Children need to see an ophthalmologist at a much younger age than many parents realize. The American Optometric Association (AOA) recommends scheduling a trip to the ophthalmologist when an infant has reached six months of age. The next visits with an eye doctor should be scheduled at about the third and fifth birthdays. However, if you notice any potential signs of eye problems in your child, you can schedule a comprehensive eye exam with an ophthalmologist in Chicago at any time.

Appearance

Sometimes, eye problems that occur in children involve visible changes. If your child’s eyes appear to be misaligned, a trip to the ophthalmologist is in order. This could be a condition known as strabismus, or crossed eyes, which requires early treatment. Other visible changes to the eyes can include redness, swelling, and crusting. These are possible signs of an eye infection such as conjunctivitis.

Eye-Problems

Behavior

If your child is nearsighted or farsighted, he or she may display some atypical behaviors. Your child may hold books or pictures unusually close to or far away from his or her head. You might notice that your child frequently rubs his or her eyes, especially while trying to concentrate on something. He or she may consistently sit too close to the TV. Some children might even close or cover one eye while reading or watching TV. This last symptom may indicate a binocular vision problem.

Academic Progress

Many children are diagnosed with nearsightedness after suffering a setback in academic performance. If your child has suddenly begun to receive poor grades or his or her teacher has noted that your child has not been paying attention in class, it could be time to schedule an eye exam. Kids who cannot see well have trouble reading instructions on the chalkboard. They might have trouble using computers or performing close work. In these cases, vision correction via eyeglasses may be all that is needed to get kids back on track in school.

Symptoms

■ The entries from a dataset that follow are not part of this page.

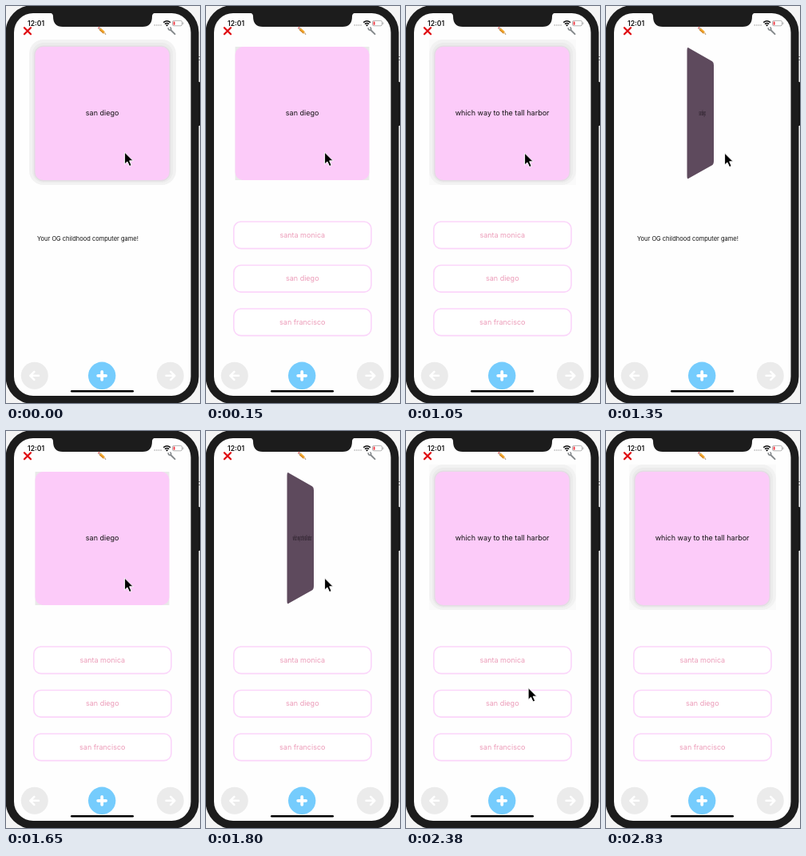
An HTML page that plays this animation: 243 px wide and 497 px high, repeating every 3580 ms.

```html
<!DOCTYPE html>
<html lang="en">
<head>
<meta charset="utf-8">
<title>Flashcards</title>
<style>
html, body { margin: 0; width: 100%; height: 100%; overflow: hidden; background: #f4f4f4; }
svg { display: block; width: 100vw; height: 100vh; }
text { font-family: Inter, Roboto, sans-serif; }
.mid { text-anchor: middle; }
</style>
</head>
<body>
<svg viewBox="0 0 243 497" preserveAspectRatio="none">
  <!-- phone -->
  <rect width="243" height="497" fill="#f4f4f4"/>
  <path d="M241 63.5h2M240.8 67.5h2.2" stroke="#777" stroke-width="1"/>
  <rect x="239" y="95" width="4" height="55" rx="1" fill="#111"/>
  <rect x="-.5" y="-1" width="242" height="499" rx="34" fill="#1c1c1c"/>
  <rect x="10" y="9" width="221.5" height="479" rx="24" fill="#fefefe"/>
  <path d="M55 8.5Q59 9 59 13Q59 26 71 26H171Q183 26 183 13Q183 9 187 8.5Z" fill="#1c1c1c"/>

  <!-- status bar -->
  <text x="27" y="24.8" font-size="8.6" font-weight="600" fill="#111">12:01</text>
  <path d="M185.5 24H195" stroke="#bbb" stroke-width="1.4" stroke-dasharray="1.6 1"/>
  <g fill="none" stroke="#111" stroke-width="1.5">
    <path d="M197.2 20.6Q201.6 16.8 206 20.6M199 22.6Q201.6 20.4 204.2 22.6"/>
  </g>
  <path d="M200 23.9Q201.6 22.8 203.2 23.9L201.6 25.4Z" fill="#111"/>
  <rect x="208.5" y="18.4" width="12" height="6.4" rx="1.8" fill="#fff" stroke="#aaa" stroke-width=".9"/>
  <rect x="209.6" y="19.5" width="2" height="4.2" rx=".6" fill="#f0404a"/>
  <path d="M221.9 20.4v2.4" stroke="#aaa"/>

  <!-- toolbar -->
  <path d="M23 27.2L31 35.2M31 27.2L23 35.2" stroke="#e00d12" stroke-width="2.3" stroke-linecap="round"/>
  <g transform="translate(115.6 26.6) rotate(43)">
    <rect x="0" y="-1.5" width="2.2" height="3" rx=".8" fill="#e58a86"/>
    <rect x="2" y="-1.5" width="1.4" height="3" fill="#a9a9a9"/>
    <rect x="3.2" y="-1.5" width="6.8" height="3" fill="#f3a92c"/>
    <path d="M3.2 .6H10V1.5H3.2Z" fill="#c97718"/>
    <path d="M10-1.5L13 0L10 1.5Z" fill="#e8c9a0"/>
    <path d="M12-.5L13.4 0L12 .5Z" fill="#333"/>
  </g>
  <g fill="none" stroke="#85898c" stroke-linecap="round">
    <path d="M206.3 30L211.5 35.1" stroke-width="2"/>
    <path d="M203.2 27.8Q203.4 30.4 205.8 30.2Q207.6 29 206 26.9" stroke-width="1.6"/>
  </g>

  <!-- card -->
  <rect id="haze" x="29" y="42" width="184" height="182" fill="#fafafa"/>
  <g id="glow">
    <rect x="29" y="42" width="184" height="182" rx="18" fill="#f2f2f2"/>
    <rect x="33" y="46" width="176" height="175" rx="14" fill="#ebebeb"/>
    <rect x="35" y="49.5" width="171" height="170" rx="12" fill="#e3dde3"/>
  </g>
  <rect id="corners" x="36.5" y="51" width="168" height="167" fill="#e9e9e9"/>
  <rect id="face" x="36.5" y="51" width="168" height="167" rx="10" fill="#fccbf9"/>
  <path id="edge" d="M101.5 56Q101.5 50.5 104 52.8L133 69.2Q135 70.4 135 74V194Q135 198 133 199.2L104 215.6Q101.5 218 101.5 212.5Z" fill="#5e4a5d"/>
  <text id="label" class="mid" y="3.2" font-size="9"></text>

  <!-- answers -->
  <text id="hint" x="39" y="293.8" font-size="7.5" fill="#111">Your OG childhood computer game!</text>
  <g id="options"></g>

  <!-- bottom bar -->
  <g id="bar">
    <circle cx="35.8" cy="462.8" r="17" fill="#ebebeb"/>
    <circle cx="120.2" cy="462.8" r="17.2" fill="#75ccfd"/>
    <circle cx="205.8" cy="462.8" r="17" fill="#ebebeb"/>
    <g fill="none" stroke="#fff" stroke-linecap="round" stroke-linejoin="round">
      <path d="M120.2 457.8v10M115.2 462.8h10" stroke-width="3.8"/>
      <path d="M41 462.8H30.5M35.3 457.8L30.3 462.8L35.3 467.8" stroke-width="2.6"/>
      <path d="M200.6 462.8H211.1M206.3 457.8L211.3 462.8L206.3 467.8" stroke-width="2.6"/>
    </g>
  </g>
  <rect x="81" y="481" width="79" height="2.6" rx="1.3" fill="#000"/>

  <path id="cursor" d="M.6 .5V15.4L4 12.3L6.6 18L9.2 16.8L6.7 11.2H11.3Z" fill="#000" stroke="#fff" stroke-width="1" stroke-linejoin="round"/>
</svg>
<script>
const LOOP = 3580;
const QUESTION = "which way to the tall harbor";
const ANSWER = "san diego";
const el = id => document.getElementById(id);

el("options").innerHTML = ["santa monica", "san diego", "san francisco"].map((name, i) => {
  const y = 270 + i * 54.5;
  return `<rect x="34.8" y="${y}" width="172.2" height="33.6" rx="9" fill="#fff" stroke="#fbd5fa" stroke-width="1.6"/>
    <text class="mid" x="120.8" y="${y + 19.8}" font-size="9" fill="#ec9bb8">${name}</text>`;
}).join("");

// [start, label, pose, options visible]
const cardSteps = [
  [0, ANSWER, "raised", false],
  [150, ANSWER, "flat", true],
  [300, QUESTION, "turning", true],
  [450, QUESTION, "raised", true],
  [1200, QUESTION, "flat", false],
  [1350, ANSWER, "turning", false],
  [1500, ANSWER, "flat", false],
  [1650, ANSWER, "flat", true],
  [1800, QUESTION, "turning", true],
  [1940, QUESTION, "raised", true]
];

// [start, x, y]
const cursorSteps = [
  [0, 148, 182.6], [1050, 148, 183.6], [2240, 146.5, 203.3],
  [2380, 152.5, 321], [2530, 159.5, 340], [2680, 160, 385], [2830, -40, 0]
];

const stepAt = (steps, t) => steps.filter(s => s[0] <= t).pop();
const show = (id, on) => el(id).setAttribute("visibility", on ? "visible" : "hidden");

function draw(t) {
  const [, label, pose, options] = stepAt(cardSteps, t);
  const [, x, y] = stepAt(cursorSteps, t);
  const turning = pose === "turning";
  const raised = pose === "raised";

  show("haze", raised && options);
  show("glow", raised);
  show("corners", pose === "flat");
  show("face", !turning);
  show("edge", turning);
  show("options", options);
  show("hint", !options);

  el("label").textContent = label;
  el("label").setAttribute("fill", turning ? "#1c141c" : "#111");
  el("label").setAttribute("transform", `translate(120.6 134) scale(${turning ? 0.2 : 1} 1)`);
  el("cursor").setAttribute("transform", `translate(${x} ${y})`);
}

const begin = performance.now();
function tick() {
  draw((performance.now() - begin) % LOOP);
  requestAnimationFrame(tick);
}
tick();
</script>
</body>
</html>
```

If your child is old enough to articulate the problems he or she is experiencing, then you may hear him or her complain of dizziness, headaches, or nausea after reading or using a computer. These symptoms may indicate refractive errors. If your child experiences other types of vision problems, he or she may complain of having itchy, painful, or burning eyes. Fortunately, an ophthalmologist can help your child see clearly again.